President of the Société des Amis des Noirs in 1789, the Marquis de Condorcet was an established figure of French abolitionism. His book, Réflexions sur l'esclavage des nègres, published under a pseudonym, had appeared in 1781 and was published again in 1788. In this essay, entitled 'Au Corps Électoral', Condorcet holds that slavery contravened universally-held "natural rights" (408). He urges the French electorate to raise awareness of this issue among their representatives at the forthcoming assembly of the États Généraux, planned for May 1789. He suggests that national honour was at stake, and that France should set the example for the rest of the world by abolishing the slave trade and slavery.

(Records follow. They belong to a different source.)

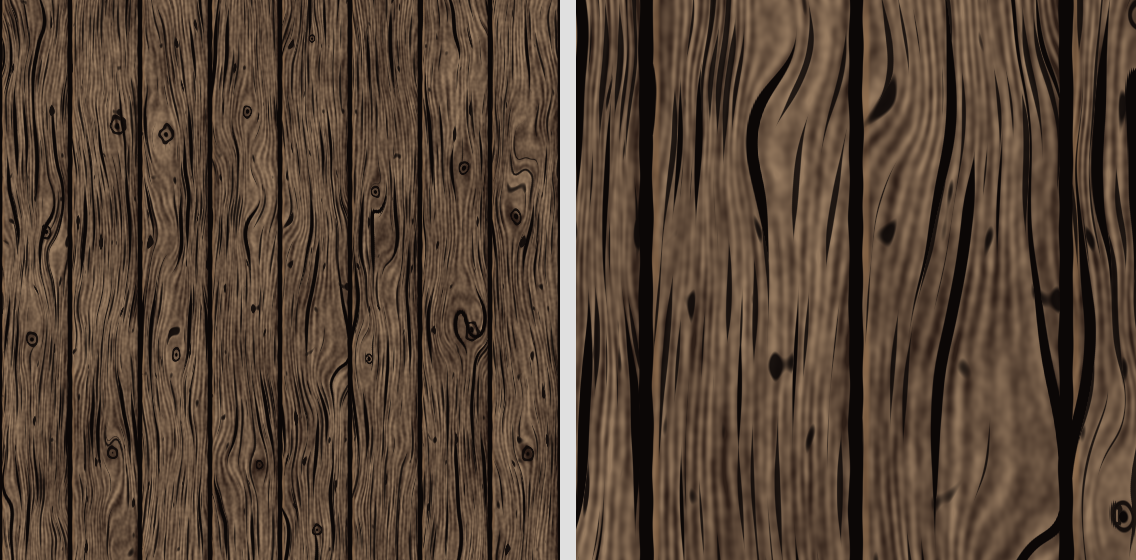
Left, the full canvas; right, a detail of the centre.
Write a WebGL 2 fragment shader that draws this texture.

```glsl
#version 300 es
precision highp float;
// Weathered brown boards standing side by side, split by dark gaps.
// Each board bends a grain coordinate with gradient noise and knots; streaks
// and open cracks then follow the level lines of that coordinate.

uniform vec2 u_resolution;
out vec4 outColor;

const float PLANKS = 8.0;          // boards across the canvas
const float GAP_HALF = 0.033;      // half gap, in board widths
const float RIM_WIDTH = 0.04;      // lit left edge, in board widths
const float STREAKS = 20.0;        // fine grain lines per board
const float CRACKS = 7.0;          // wide crack lines per board
const float HAIRLINES = 15.0;      // thin crack lines per board
const float CRACK_HALF = 0.0034;   // widest half widths, in canvas units
const float HAIRLINE_HALF = 0.0018;
const int KNOTS = 2;               // knots per board

const vec3 GAP_COLOR = vec3(0.045, 0.028, 0.025);
const vec3 DARK_WOOD = vec3(0.18, 0.12, 0.09);
const vec3 PALE_WOOD = vec3(0.56, 0.455, 0.355);
const vec3 RIM_COLOR = vec3(0.56, 0.42, 0.29);

float hash(vec2 cell) {
  uvec2 q = uvec2(ivec2(cell)) * uvec2(0x9e3779b1u, 0x85ebca77u);
  uint h = (q.x ^ (q.y >> 3) ^ q.y) * 0x27d4eb2du;
  h = (h ^ (h >> 15)) * 0x85ebca77u;
  return float((h ^ (h >> 13)) & 0xffffu) / 65535.0;
}

float cornerSlope(vec2 cell, vec2 offset) {
  float angle = 6.28318 * hash(cell);
  return dot(vec2(cos(angle), sin(angle)), offset);
}

float gradientNoise(vec2 p) {
  vec2 i = floor(p), f = p - i;
  vec2 s = f * f * f * (f * (f * 6.0 - 15.0) + 10.0);
  vec2 e = vec2(1.0, 0.0);
  float low = mix(cornerSlope(i, f), cornerSlope(i + e, f - e), s.x);
  float high = mix(cornerSlope(i + e.yx, f - e.yx), cornerSlope(i + 1.0, f - 1.0), s.x);
  return mix(low, high, s.y);
}

// Darkness of level lines of g; each line opens and closes along its length.
float crackLines(float g, float slope, float along, float seed, float halfWidth) {
  float line = floor(g);
  float open = gradientNoise(vec2(line * 3.37 + seed + 0.41, along));
  float width = halfWidth * smoothstep(0.03, 0.42, open);
  float dist = abs(fract(g) - 0.5) / max(slope, 0.001);
  float soft = 0.8 / u_resolution.y;
  return (1.0 - smoothstep(width - soft, width + soft, dist)) * smoothstep(0.03, 0.14, open);
}

void main() {
  vec2 uv = gl_FragCoord.xy / u_resolution;
  float board = floor(uv.x * PLANKS);
  vec2 p = vec2(fract(uv.x * PLANKS), uv.y * PLANKS);
  float seed = board * 19.0 + 5.0;
  vec2 q = p + vec2(seed, board * 31.0);

  // Grain bends: calm stretches alternate with swirling ones.
  float swirl = smoothstep(-0.2, 0.4, gradientNoise(q * vec2(0.8, 0.45) + 7.3));
  float grain = p.x + 0.3 * gradientNoise(q * vec2(0.9, 0.35));
  grain += mix(0.06, 0.34, swirl) * gradientNoise(q * vec2(1.9, 0.75) + 3.7);
  grain += mix(0.015, 0.07, swirl) * gradientNoise(q * vec2(3.5, 1.9) + 11.1);

  // Knots push the grain aside and leave a dark ring with a core.
  float knotDark = 0.0;
  float knotShade = 0.0;
  for (int i = 0; i < KNOTS; i++) {
    vec2 key = vec2(board, float(i) * 7.0 + 40.0);
    float size = mix(0.035, 0.095, hash(key + 3.0));
    float height = (float(i) + mix(0.1, 0.9, hash(key + 2.0))) * PLANKS / float(KNOTS);
    vec2 d = p - vec2(mix(0.25, 0.75, hash(key)), height);
    vec2 reach = d / (size * vec2(3.2, 7.0));
    grain -= 0.9 * d.x * exp(-dot(reach, reach));
    float r = length(d * vec2(1.0, 0.75)) / size + 0.5 * gradientNoise(q * 9.0);
    float ring = 1.0 - smoothstep(0.1, 0.3, abs(r - 1.0));
    float core = 1.0 - smoothstep(0.2, 0.5, r);
    knotDark = max(knotDark, max(ring * 0.9, core));
    knotShade = max(knotShade, 1.0 - smoothstep(0.8, 1.8, r));
  }

  // Grain slope per canvas unit keeps crack widths even.
  float slope = length(vec2(dFdx(grain), dFdy(grain)) * u_resolution);

  // Wood tone: regular streaks, irregular fibres and broad stains.
  float jitter = 0.7 * gradientNoise(vec2(grain * 7.0 + seed, p.y * 0.9));
  float resolved = 1.0 - smoothstep(0.28, 0.55, slope * STREAKS / u_resolution.y);
  float streakFade = 0.65 + 0.9 * gradientNoise(q * vec2(3.0, 1.3) + 21.0);
  float tone = 0.62 + 0.27 * sin(6.28318 * (grain * STREAKS + jitter)) * streakFade * resolved;
  tone += 0.40 * gradientNoise(vec2(grain * 13.0 + seed, p.y * 1.2));
  tone += 0.42 * gradientNoise(vec2(grain * 29.0 + seed, p.y * 5.0));
  tone += 0.22 * gradientNoise(q * vec2(24.0, 17.0));
  tone += 0.30 * gradientNoise(q * vec2(1.3, 0.6) + 5.9);
  tone += 0.12 * (hash(vec2(board, 77.0)) - 0.5) - 0.25 * knotShade;
  tone -= 0.3 * smoothstep(0.88, 0.97, p.x);
  vec3 color = mix(DARK_WOOD, PALE_WOOD, clamp(tone, 0.0, 1.08));

  // Lit rim on the left edge of each board.
  float rim = 1.0 - smoothstep(GAP_HALF + 0.5 * RIM_WIDTH, GAP_HALF + RIM_WIDTH, p.x);
  color = mix(color, RIM_COLOR, rim * (0.55 + 0.6 * gradientNoise(q * vec2(2.0, 4.0))));

  // Cracks, hairlines, small pits and the gaps between boards.
  float dark = crackLines(grain * CRACKS, slope * CRACKS, p.y * 0.75, seed, CRACK_HALF);
  float hair = crackLines(grain * HAIRLINES, slope * HAIRLINES, p.y * 1.5, seed + 9.0, HAIRLINE_HALF);
  float pits = smoothstep(0.43, 0.52, gradientNoise(vec2(grain * 11.0 + seed, p.y * 3.2) + 50.0));
  dark = max(max(dark, hair * 0.85), max(pits * 0.9, knotDark));
  float edge = min(p.x, 1.0 - p.x) + 0.012 * gradientNoise(q * vec2(2.0, 5.0));
  float soft = 0.8 * PLANKS / u_resolution.x;
  float gap = 1.0 - smoothstep(GAP_HALF - soft, GAP_HALF + soft, edge);
  outColor = vec4(mix(color, GAP_COLOR, max(dark, gap)), 1.0);
}
```
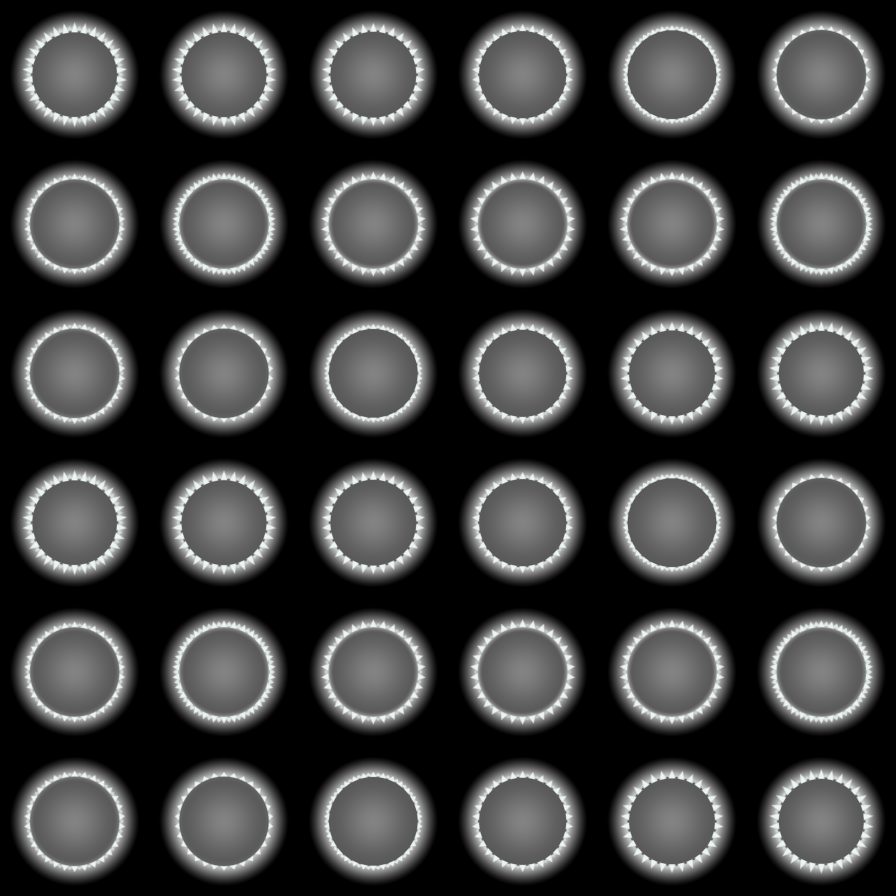
Write a Shadertoy shader that draws this pattern.

```glsl
const float TAU = 6.2831853;

// Tapered spike: full width at base, a point at tip
float tooth(float turn, float r, float base, float tip) {
    float side = abs(fract(turn + 0.5) - 0.5) * 2.0;
    float h = (r - base) / (tip - base);
    float taper = 0.85 * (1.0 - h);
    float body = 1.0 - smoothstep(taper - 0.35, taper + 0.15, side);
    return body * smoothstep(base - 0.006, base + 0.006, r) * (1.0 - smoothstep(0.8, 1.1, h));
}

void mainImage(out vec4 fragColor, in vec2 fragCoord) {
    vec2 grid = fragCoord / iResolution.xy * 6.0;
    vec2 id = floor(grid);
    vec2 p = fract(grid) - 0.5;
    float r = length(p);
    float turn = atan(p.x, p.y) / TAU * 30.0;

    // One slow swing over three rows, read from the top left
    float stage = id.x + 6.0 * mod(5.0 - id.y, 3.0);
    float swing = -cos(stage * TAU / 18.0);
    float inward = max(-swing, 0.0);
    float outward = max(swing, 0.0);
    float base = 0.301 - 0.017 * inward;
    float tip = 0.329 + 0.027 * abs(swing);

    // Grey disc with a soft rim when the spikes point outward
    float disc = mix(0.51, 0.35, smoothstep(0.0, 0.3, r));
    disc += 0.22 * outward * smoothstep(0.265, 0.305, r);

    // Halo with a scalloped inner edge
    float halo = 0.76 * pow(clamp((0.435 - r) / 0.125, 0.0, 1.0), 1.25);
    float gap = abs(fract(turn + 0.5) - 0.5) * 2.0;
    float edge = base + 0.014 * inward * gap;
    float softness = 0.006 + 0.009 * outward;
    float shade = mix(disc, halo, smoothstep(edge - softness, edge + softness, r));

    // Main spikes, with a second set that comes and goes between them
    float between = 0.5 + 0.5 * cos((swing + 0.25) * TAU / 0.95);
    float spikes = tooth(turn, r, base, tip);
    float minor = tooth(turn + 0.5, r, base + 0.006, mix(base + 0.018, tip - 0.004, between));
    spikes = max(spikes, minor * between * 0.85);

    vec3 color = mix(vec3(shade), vec3(0.92, 0.96, 0.95), spikes);
    fragColor = vec4(color, 1.0);
}
```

This essay was reprinted in a later edition of Condorcet's Esquisse d'un tableau historique des progrès de l'esprit humain (Paris: Masson et Fils, 1822 ), 407-12 (see the web link). It can also be found in his Oeuvres complètes, tome XVI (Brunswick & Paris: Vieweg, Heinrichs, Fuchs, Koenig, Levrault, Schoell & Co, 1804), 147-54.